Another reason for our more cautious stance: the extent of the recent stock market rally. The MSCI World Index is up 14 percent from its mid-February lows, as stocks have shaken off fears of a global recession, an oil-price collapse and a Chinese currency devaluation.
Market Realist – Can global markets continue to surge?
As you can see in the above graph, global stocks (ACWX) started the year on a terrible note. Investors were spooked by plunging commodity prices and the precarious nature of the Chinese economy, which caused commodity prices to tank. Between January 1 and February 11, the S&P 500 index (IVV)(VOO) corrected by 10.5%, while emerging markets (EEM) and developed markets (EFA) fell 10.2% and 12.9%, respectively.
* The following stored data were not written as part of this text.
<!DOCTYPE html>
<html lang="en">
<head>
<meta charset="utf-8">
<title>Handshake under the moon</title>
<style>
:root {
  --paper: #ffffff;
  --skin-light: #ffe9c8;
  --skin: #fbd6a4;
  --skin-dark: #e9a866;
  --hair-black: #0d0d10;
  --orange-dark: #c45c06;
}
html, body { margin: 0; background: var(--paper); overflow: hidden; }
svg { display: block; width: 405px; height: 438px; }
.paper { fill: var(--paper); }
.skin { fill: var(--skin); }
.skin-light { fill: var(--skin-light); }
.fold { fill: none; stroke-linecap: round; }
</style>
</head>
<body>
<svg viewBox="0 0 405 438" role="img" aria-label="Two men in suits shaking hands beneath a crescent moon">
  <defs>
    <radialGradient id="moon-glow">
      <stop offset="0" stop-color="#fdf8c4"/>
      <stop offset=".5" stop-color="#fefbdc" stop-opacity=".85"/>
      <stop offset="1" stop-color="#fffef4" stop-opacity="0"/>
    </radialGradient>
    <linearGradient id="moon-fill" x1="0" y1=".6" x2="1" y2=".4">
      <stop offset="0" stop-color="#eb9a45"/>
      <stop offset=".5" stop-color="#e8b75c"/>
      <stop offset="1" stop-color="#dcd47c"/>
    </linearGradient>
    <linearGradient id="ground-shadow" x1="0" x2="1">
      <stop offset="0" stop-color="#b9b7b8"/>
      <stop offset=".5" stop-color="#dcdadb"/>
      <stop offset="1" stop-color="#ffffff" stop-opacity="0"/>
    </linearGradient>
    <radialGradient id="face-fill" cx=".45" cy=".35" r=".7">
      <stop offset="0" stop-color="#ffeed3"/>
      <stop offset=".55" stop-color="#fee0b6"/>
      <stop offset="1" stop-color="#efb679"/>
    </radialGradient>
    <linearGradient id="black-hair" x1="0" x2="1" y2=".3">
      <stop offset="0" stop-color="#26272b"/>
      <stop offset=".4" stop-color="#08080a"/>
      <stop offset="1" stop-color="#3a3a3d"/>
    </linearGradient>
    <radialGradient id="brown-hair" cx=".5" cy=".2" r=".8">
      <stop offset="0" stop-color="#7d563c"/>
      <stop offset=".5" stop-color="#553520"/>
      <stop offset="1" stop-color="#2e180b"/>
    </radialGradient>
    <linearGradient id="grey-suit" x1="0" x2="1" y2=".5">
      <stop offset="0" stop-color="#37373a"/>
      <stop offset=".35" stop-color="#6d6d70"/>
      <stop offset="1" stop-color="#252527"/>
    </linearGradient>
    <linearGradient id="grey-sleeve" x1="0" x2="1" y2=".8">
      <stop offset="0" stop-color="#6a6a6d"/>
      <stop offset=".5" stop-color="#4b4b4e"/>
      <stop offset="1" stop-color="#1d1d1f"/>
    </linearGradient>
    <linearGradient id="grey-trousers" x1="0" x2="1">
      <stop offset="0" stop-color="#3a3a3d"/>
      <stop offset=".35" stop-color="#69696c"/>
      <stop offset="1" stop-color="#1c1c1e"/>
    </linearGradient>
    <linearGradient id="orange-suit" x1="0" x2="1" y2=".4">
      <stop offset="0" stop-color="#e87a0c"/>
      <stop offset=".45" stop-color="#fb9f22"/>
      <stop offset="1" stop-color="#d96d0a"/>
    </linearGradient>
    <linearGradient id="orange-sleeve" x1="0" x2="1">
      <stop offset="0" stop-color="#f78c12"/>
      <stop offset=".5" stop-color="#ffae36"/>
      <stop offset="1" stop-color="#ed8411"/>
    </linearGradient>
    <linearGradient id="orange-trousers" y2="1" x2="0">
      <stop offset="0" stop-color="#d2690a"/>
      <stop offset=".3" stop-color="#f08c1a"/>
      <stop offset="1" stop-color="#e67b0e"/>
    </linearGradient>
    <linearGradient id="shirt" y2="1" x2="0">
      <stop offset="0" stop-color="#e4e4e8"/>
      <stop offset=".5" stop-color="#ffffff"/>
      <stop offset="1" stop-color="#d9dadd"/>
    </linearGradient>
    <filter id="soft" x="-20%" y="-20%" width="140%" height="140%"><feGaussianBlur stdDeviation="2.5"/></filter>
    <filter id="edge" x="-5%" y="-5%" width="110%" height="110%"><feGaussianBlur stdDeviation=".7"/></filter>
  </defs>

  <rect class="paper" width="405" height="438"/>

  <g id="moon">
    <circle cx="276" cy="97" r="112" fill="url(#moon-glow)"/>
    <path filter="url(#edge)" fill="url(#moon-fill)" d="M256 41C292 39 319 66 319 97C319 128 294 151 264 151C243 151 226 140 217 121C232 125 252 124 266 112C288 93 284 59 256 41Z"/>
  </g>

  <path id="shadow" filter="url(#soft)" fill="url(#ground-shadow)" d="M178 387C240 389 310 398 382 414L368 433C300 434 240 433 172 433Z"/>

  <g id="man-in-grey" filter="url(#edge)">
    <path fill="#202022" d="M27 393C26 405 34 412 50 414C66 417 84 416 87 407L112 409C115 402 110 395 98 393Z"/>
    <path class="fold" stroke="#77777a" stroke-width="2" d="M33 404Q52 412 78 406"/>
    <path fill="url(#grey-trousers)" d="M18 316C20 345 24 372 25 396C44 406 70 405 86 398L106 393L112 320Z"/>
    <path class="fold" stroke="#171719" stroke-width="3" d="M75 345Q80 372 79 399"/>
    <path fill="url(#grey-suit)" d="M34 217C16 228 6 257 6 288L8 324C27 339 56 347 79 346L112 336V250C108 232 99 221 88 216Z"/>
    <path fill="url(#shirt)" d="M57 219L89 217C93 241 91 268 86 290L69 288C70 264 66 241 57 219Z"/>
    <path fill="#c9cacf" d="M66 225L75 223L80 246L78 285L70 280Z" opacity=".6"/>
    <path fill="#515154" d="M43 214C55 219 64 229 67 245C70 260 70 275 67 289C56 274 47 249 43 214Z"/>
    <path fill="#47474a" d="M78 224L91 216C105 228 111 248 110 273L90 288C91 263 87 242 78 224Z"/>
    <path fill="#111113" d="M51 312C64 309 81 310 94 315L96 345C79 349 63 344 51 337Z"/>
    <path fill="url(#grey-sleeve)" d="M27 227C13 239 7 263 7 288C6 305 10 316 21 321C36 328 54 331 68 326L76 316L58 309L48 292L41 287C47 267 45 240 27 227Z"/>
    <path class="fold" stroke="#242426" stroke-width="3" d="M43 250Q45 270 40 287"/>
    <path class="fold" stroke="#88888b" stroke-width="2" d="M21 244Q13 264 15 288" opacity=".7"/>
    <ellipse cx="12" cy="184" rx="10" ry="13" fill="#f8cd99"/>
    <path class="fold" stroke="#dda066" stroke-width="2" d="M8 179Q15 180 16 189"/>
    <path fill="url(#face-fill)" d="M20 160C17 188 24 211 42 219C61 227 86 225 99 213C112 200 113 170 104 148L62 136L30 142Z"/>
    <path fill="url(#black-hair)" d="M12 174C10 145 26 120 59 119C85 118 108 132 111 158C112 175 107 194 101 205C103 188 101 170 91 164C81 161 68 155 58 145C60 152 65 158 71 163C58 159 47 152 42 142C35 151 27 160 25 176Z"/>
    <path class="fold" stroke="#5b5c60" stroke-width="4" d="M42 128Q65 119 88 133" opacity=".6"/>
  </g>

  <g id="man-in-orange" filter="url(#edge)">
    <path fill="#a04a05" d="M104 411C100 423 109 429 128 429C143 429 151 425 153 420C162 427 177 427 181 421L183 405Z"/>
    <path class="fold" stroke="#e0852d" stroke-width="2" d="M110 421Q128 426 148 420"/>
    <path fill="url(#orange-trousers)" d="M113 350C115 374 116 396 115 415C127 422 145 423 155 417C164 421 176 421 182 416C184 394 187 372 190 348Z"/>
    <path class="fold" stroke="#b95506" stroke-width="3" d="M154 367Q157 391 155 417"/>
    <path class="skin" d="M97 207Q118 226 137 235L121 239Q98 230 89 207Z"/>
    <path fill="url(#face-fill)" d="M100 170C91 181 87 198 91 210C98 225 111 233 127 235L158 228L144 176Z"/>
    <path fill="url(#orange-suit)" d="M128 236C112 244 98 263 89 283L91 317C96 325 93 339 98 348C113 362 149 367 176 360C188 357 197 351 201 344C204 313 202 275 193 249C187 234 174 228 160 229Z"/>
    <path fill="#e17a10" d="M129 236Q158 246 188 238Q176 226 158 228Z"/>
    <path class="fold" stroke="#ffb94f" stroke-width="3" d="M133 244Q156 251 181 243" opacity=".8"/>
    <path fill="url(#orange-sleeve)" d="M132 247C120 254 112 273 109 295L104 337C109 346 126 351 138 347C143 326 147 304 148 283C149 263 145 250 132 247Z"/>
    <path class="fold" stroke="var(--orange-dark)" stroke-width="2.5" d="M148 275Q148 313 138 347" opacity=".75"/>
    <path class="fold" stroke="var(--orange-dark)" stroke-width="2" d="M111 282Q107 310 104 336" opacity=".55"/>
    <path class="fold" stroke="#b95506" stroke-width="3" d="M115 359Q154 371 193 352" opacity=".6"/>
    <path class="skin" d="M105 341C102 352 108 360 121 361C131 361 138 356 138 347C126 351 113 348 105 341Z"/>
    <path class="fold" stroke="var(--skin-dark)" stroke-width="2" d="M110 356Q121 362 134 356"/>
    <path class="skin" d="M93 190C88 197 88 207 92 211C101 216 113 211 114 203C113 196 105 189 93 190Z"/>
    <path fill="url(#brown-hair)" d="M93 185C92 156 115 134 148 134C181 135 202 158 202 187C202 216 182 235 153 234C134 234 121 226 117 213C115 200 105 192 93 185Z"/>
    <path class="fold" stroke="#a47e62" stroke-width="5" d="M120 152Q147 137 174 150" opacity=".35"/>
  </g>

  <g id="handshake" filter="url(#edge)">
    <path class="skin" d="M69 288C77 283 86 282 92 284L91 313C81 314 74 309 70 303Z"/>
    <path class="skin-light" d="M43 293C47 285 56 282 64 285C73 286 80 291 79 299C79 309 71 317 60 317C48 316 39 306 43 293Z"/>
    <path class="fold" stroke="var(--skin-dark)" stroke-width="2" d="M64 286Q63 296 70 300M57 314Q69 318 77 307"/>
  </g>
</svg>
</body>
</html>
However, since then, global markets have recovered well. The S&P 500 has risen 15.5%, emerging markets have risen 17.2%, and developed markets have risen 13.2%. This has mainly been on the back of multiple expansion.
Global growth could also be slowing down. In its global economic prospects report published on June 7, 2016, the World Bank projected that the global economy would grow at a slower pace.
With the prospect of slower growth, global stocks face the following risks:
- political uncertainties in the United States
- possibility of a Brexit (Great Britain exiting the European Union)
- possibility of a hard landing for the Chinese (FXI) economy
- effectiveness of quantitative easing measures in Japan and the Eurozone
- uncertainty of a rate hike in the United States
- deteriorating conditions in commodity-oriented nations
Given these headwinds, it’s unlikely that global equities will continue the same surge they’ve seen in the last four months. In the next part, we’ll look at this in more detail.